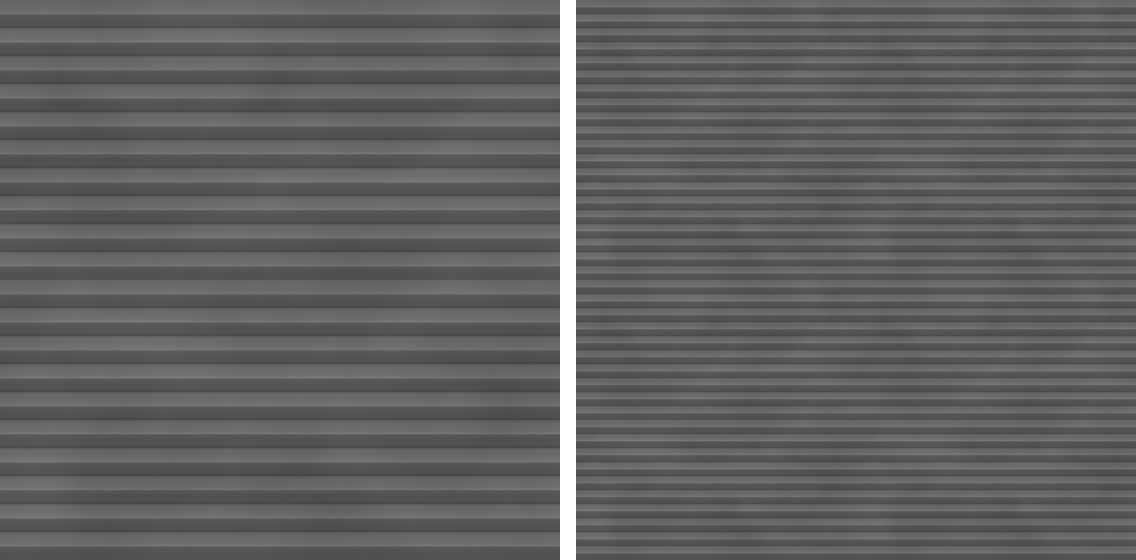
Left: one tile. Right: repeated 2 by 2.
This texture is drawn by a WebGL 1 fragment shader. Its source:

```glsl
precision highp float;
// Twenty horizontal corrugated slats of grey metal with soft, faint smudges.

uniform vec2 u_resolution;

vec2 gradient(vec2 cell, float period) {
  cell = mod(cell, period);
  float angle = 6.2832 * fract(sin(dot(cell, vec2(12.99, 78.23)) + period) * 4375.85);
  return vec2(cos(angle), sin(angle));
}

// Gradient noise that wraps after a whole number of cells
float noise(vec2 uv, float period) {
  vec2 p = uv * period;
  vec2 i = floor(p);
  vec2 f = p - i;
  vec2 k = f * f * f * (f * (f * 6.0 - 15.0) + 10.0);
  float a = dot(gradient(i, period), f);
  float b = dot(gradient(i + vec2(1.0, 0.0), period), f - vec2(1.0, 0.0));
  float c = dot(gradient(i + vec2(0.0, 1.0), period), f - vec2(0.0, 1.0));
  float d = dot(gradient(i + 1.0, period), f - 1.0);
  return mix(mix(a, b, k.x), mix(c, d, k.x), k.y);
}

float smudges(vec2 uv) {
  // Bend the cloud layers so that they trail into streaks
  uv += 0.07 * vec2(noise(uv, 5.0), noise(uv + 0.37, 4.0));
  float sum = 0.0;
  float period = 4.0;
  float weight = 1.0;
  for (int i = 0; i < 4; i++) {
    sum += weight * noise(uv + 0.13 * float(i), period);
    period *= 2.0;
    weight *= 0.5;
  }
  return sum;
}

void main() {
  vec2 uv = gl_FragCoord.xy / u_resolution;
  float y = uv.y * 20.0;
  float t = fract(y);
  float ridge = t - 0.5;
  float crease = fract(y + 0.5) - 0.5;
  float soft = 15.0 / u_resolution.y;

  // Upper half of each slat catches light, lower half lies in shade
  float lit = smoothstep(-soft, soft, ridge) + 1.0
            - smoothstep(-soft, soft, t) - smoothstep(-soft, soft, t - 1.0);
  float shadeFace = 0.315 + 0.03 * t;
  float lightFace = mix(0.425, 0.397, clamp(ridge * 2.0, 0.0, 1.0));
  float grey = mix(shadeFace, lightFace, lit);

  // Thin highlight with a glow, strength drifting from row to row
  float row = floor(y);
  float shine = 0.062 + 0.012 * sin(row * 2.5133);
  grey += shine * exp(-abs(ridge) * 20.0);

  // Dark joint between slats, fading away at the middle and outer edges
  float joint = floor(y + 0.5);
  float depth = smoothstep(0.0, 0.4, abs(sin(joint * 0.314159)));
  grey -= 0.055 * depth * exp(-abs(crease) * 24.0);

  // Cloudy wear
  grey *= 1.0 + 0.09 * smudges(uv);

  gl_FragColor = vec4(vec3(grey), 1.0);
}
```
--
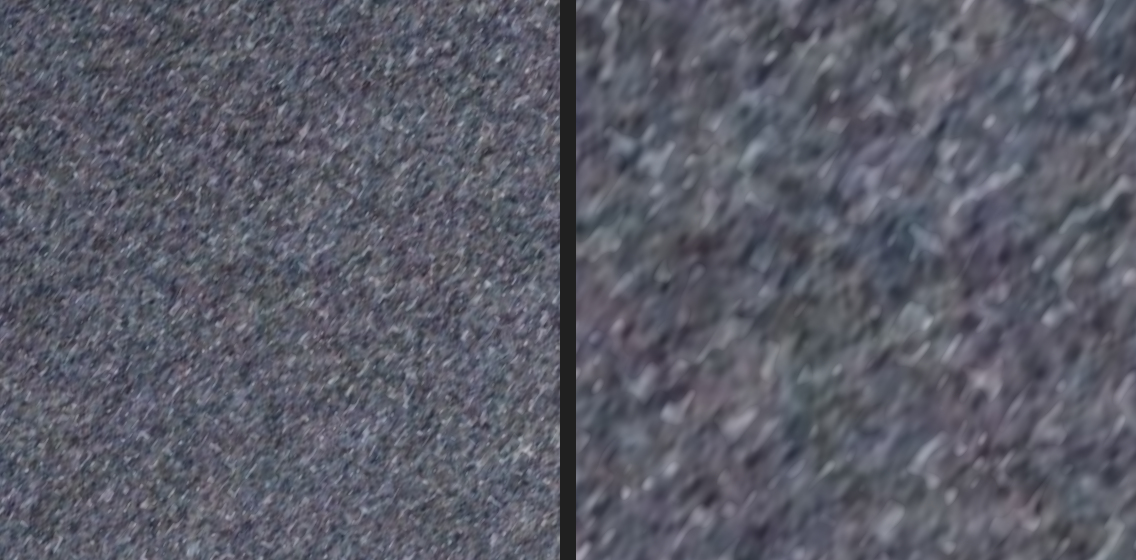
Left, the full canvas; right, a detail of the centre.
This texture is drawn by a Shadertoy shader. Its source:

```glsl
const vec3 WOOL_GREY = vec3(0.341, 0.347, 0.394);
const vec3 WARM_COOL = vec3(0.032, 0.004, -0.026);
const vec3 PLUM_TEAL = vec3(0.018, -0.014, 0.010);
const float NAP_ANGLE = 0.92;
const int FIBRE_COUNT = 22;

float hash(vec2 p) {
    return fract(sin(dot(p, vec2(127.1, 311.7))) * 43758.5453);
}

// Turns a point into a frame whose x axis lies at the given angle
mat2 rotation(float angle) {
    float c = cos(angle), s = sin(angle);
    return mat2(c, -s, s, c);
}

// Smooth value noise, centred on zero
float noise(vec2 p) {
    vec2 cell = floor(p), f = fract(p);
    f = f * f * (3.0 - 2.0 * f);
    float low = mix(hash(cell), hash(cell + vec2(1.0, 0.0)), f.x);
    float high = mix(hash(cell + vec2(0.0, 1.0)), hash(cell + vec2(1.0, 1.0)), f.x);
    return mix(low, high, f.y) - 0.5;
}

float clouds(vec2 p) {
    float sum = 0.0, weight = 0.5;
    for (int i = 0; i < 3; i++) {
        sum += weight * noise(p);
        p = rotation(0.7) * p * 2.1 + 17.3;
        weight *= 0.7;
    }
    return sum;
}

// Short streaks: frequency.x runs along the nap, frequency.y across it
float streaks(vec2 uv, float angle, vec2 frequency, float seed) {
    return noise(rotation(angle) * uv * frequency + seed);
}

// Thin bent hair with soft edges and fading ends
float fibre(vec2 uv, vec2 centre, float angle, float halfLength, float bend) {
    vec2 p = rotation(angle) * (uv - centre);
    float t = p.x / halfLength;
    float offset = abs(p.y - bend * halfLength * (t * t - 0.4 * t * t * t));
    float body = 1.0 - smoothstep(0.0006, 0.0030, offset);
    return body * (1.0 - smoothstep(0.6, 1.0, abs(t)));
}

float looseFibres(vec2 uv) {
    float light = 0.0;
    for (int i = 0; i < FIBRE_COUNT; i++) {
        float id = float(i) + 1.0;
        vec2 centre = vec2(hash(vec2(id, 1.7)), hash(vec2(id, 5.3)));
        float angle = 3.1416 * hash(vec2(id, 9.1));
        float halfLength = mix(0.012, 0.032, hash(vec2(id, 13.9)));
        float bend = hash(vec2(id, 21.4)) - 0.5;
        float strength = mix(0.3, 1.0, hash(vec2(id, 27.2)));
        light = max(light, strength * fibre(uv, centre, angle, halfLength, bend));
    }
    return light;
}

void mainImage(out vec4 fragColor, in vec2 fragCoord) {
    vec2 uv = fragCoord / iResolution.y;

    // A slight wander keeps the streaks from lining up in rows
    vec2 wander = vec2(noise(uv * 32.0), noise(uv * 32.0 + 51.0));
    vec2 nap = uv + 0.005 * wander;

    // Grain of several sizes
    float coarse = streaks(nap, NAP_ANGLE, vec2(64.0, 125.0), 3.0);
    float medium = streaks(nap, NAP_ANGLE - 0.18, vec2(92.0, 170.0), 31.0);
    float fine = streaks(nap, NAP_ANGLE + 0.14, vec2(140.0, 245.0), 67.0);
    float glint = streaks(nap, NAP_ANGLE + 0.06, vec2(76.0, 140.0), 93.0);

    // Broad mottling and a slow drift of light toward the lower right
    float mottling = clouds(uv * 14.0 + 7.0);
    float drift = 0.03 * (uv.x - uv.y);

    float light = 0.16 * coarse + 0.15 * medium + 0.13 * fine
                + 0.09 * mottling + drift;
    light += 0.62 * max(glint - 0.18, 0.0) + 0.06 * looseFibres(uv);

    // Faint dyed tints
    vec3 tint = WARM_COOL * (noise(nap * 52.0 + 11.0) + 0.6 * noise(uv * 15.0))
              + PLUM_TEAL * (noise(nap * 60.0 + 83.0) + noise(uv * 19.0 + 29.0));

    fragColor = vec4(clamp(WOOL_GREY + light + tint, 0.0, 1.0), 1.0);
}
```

What you need to do
Write out every line of the preceding listing that contains "noise".

Output
// Gradient noise that wraps after a whole number of cells
float noise(vec2 uv, float period) {
  uv += 0.07 * vec2(noise(uv, 5.0), noise(uv + 0.37, 4.0));
    sum += weight * noise(uv + 0.13 * float(i), period);
// Smooth value noise, centred on zero
float noise(vec2 p) {
        sum += weight * noise(p);
    return noise(rotation(angle) * uv * frequency + seed);
    vec2 wander = vec2(noise(uv * 32.0), noise(uv * 32.0 + 51.0));
    vec3 tint = WARM_COOL * (noise(nap * 52.0 + 11.0) + 0.6 * noise(uv * 15.0))
              + PLUM_TEAL * (noise(nap * 60.0 + 83.0) + noise(uv * 19.0 + 29.0));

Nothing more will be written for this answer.